Los Angeles-founded Latham & Watkins and Boston-based Goodwin Procter, which both advised on Slack Technologies Inc's listing, were also top landing pads, alongside behemoth Kirkland & Ellis.

The 10 New York firms did not provide comments. Neither did Cooley, Goodwin, and Kirkland. Latham's New York managing partner Marc Jaffe said that by May 21 his firm had hired 105 U.S. lateral associates, with more coming, compared to 107 U.S. lateral associates hired in all of 2020.

Fenwick chief talent officer Neha Shah Nissen said her firm has upped hiring in 2021, focused on New York. By the end of May, Fenwick employed 328 non-partner attorneys, including 63 who joined this year. Another 12 lawyers were scheduled to join within the month, a representative said.

Ryan Purcell, Gunderson's New York hiring partner, also reported tremendous growth. Gunderson had hired 88 lateral associates by early April, compared to 37 associates in all of 2020 and 46 in 2019, he said. More than half of the new hires were in New York.

"When we see the kind of jump in demand that we saw in the last year ... we can't meet that demand just with law school recruiting," Purcell said.

Decipher data shows that as of May 28, the 100 highest-grossing U.S. firms hired 724 corporate associates in 2021, compared to an average of 471 such moves in the same period from 2017 to 2020.

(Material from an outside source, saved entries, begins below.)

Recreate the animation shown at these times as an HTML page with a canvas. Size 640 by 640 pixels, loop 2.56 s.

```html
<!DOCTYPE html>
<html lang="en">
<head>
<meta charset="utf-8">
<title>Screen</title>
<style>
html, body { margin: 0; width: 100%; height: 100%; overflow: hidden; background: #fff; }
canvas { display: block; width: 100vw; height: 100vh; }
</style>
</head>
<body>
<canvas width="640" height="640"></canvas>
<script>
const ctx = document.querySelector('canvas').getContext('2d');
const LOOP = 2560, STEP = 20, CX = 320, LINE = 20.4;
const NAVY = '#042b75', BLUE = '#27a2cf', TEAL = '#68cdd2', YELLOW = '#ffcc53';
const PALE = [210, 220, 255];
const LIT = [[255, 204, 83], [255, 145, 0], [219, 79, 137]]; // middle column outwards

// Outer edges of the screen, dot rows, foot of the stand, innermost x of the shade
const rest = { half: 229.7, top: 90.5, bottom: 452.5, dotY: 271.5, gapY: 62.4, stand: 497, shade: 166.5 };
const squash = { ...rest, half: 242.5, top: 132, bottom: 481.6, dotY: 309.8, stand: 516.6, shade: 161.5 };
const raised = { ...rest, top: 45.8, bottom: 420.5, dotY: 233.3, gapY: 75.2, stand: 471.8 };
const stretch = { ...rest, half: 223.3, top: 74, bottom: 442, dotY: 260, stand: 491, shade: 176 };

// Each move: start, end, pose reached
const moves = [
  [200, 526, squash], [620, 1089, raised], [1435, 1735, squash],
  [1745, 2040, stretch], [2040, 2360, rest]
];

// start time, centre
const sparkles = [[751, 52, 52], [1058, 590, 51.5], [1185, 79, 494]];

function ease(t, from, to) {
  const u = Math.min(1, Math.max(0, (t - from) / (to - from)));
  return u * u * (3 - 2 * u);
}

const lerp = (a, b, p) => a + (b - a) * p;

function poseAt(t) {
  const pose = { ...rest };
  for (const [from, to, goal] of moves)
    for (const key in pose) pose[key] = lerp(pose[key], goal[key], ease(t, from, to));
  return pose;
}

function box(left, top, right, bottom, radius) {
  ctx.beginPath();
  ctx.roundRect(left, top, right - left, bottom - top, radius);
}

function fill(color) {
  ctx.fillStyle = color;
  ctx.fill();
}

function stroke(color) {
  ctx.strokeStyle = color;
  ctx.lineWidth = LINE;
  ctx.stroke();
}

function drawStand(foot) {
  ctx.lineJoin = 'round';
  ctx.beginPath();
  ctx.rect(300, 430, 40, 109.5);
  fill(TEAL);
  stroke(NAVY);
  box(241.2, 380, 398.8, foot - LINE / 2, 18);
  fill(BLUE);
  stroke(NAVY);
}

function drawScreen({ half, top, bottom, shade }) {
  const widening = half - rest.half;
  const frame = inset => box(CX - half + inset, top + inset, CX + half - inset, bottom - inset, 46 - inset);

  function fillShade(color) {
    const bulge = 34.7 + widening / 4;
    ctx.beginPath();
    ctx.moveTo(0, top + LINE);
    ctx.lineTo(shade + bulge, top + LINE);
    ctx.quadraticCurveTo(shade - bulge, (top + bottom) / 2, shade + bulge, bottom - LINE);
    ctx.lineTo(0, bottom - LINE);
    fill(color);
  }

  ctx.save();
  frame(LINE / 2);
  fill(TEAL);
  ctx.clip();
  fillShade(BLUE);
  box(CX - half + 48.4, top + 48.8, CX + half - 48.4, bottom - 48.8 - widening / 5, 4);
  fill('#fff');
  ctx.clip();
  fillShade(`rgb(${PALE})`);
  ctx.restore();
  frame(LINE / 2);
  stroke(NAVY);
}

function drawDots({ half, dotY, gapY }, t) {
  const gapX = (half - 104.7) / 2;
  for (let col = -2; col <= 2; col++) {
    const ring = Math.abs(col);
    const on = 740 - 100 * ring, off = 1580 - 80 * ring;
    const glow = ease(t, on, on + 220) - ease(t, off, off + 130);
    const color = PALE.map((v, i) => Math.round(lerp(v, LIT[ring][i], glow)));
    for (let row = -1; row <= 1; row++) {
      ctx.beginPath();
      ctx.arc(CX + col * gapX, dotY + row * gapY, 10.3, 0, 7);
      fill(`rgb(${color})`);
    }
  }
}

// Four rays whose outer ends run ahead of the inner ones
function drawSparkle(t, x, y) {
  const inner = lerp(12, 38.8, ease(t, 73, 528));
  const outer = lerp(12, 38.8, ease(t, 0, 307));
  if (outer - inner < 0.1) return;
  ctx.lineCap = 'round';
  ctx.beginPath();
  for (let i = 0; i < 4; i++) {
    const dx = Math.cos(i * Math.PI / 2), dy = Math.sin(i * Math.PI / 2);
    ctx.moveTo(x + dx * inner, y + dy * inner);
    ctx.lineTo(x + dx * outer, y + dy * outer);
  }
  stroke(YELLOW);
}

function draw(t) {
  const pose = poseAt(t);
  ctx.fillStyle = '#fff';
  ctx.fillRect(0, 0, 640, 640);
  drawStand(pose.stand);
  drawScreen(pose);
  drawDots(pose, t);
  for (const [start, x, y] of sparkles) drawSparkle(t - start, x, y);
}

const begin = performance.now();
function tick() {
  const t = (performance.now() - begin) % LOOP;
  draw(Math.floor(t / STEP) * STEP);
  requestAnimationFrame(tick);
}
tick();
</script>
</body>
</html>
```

It’s not just that tech-focused firms are more eager to hire. Associates are more eager to work for them, recruiters said. Tech companies held steady in 2020 as the overall U.S. economy floundered in the pandemic, signaling stability.

The newest generation of lawyers also grew up when the tech was ascendant, finding friends on Facebook and searching for answers on Google while Wall Street banks drew ire over the 2008 financial crisis.

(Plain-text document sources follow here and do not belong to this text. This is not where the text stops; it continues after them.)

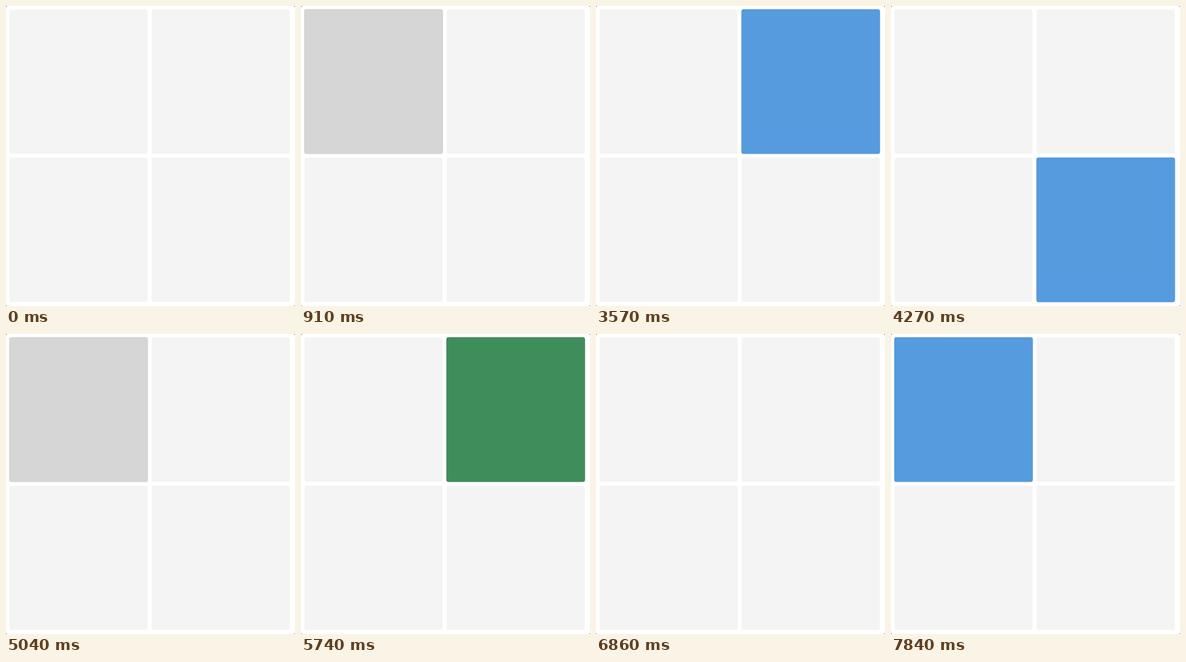
Animation, 494 px wide and 512 px high, one loop 8000 ms. Source, as an HTML page with a canvas:

```html
<!DOCTYPE html>
<html lang="en">
<head>
<meta charset="utf-8">
<title>Tile memory game</title>
<style>
  html, body { margin: 0; width: 100%; height: 100%; overflow: hidden; background: #fff; }
  canvas { display: block; }
</style>
</head>
<body>
<canvas id="board" width="494" height="512"></canvas>
<script>
const ctx = document.getElementById('board').getContext('2d');
const W = 494, H = 512, LOOP = 8000;

const IDLE = '#f4f4f4';
const SHOW = { fill: '#569bde', edge: '#5095d8' };
const HOVER = { fill: '#d6d6d6', edge: '#cbcbcb' };
const HIT = { fill: '#408d5c', edge: '#367c4f' };

// Tiles: 0 top left, 1 top right, 2 bottom left, 3 bottom right
const steps = [
  { tile: 2, from: 210, to: 910, look: SHOW },
  { tile: 0, from: 910, to: 1330, look: HOVER },
  { tile: 2, from: 1330, to: 1820, look: HOVER },
  { tile: 2, from: 1820, to: 2590, look: HIT },
  { tile: 1, from: 3570, to: 4270, look: SHOW },
  { tile: 3, from: 4270, to: 5040, look: SHOW },
  { tile: 0, from: 5040, to: 5460, look: HOVER },
  { tile: 1, from: 5460, to: 5740, look: HOVER },
  { tile: 1, from: 5740, to: 6860, look: HIT },
  { tile: 3, from: 5880, to: 6090, look: HOVER },
  { tile: 3, from: 6090, to: 6860, look: HIT },
  { tile: 0, from: 7840, to: 8000, look: SHOW }
];

function box(x, y, w, h, r, color) {
  ctx.fillStyle = color;
  ctx.beginPath();
  ctx.roundRect(x, y, w, h, r);
  ctx.fill();
}

function drawTile(i, look) {
  const x = 6 + (i % 2) * 243;
  const y = 6 + Math.floor(i / 2) * 253;
  if (!look) {
    box(x, y, 236, 246, 3, IDLE);
    return;
  }
  box(x - 0.5, y - 0.5, 237, 247, 4, look.edge);
  box(x + 0.5, y + 0.5, 235, 245, 3, look.fill);
}

function draw(t) {
  ctx.fillStyle = '#333';
  ctx.fillRect(0, 0, W, H);
  box(0, 0, W, H, 2.5, '#fff');
  for (let i = 0; i < 4; i++) {
    const step = steps.find(s => s.tile === i && t >= s.from && t < s.to);
    drawTile(i, step && step.look);
  }
}

const start = performance.now();
function tick() {
  draw((performance.now() - start) % LOOP);
  requestAnimationFrame(tick);
}
tick();
</script>
</body>
</html>
```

During the pandemic, "associates took time to look inward at the kinds of clients they're servicing," said Kate Reder Sheikh, a legal recruiter at Major, Lindsey & Africa.

WHAT'S NEXT?

Elite law firms are built to lose associates every year – not everyone can make partners. Not all the New York firms lost associates at the same rate.

Most did attract new associates: Davis Polk poached from San Francisco-based Orrick, Herrington & Sutcliffe and Simpson Thacher lured associates from Cahill. Paul, Weiss hired from Sullivan & Cromwell and Simpson Thacher, Milbank from Weil and Debevoise from Latham, LinkedIn data shows.

Still, the pandemic, high deal volume, and a hot hiring market have pushed some associates to leave those New York firms faster than planned, associates and recruiters said, at a time when the firms are offering two-part special bonuses as high as $64,000 to retain talent and, in some cases, raising current first years' salaries as high as $205,000.

Another wave of departures could be looming.

As U.S. COVID-19 vaccination rates rise and case numbers fall, law firms are issuing office return plans – meaning associates riding out the pandemic in say, Florida, must now figure out if they want to come back to New York or find a job that lets them stay put.

"That's going to be decision time for a lot of people," said Lawrence Klein, a New York legal recruiter at Robert Half.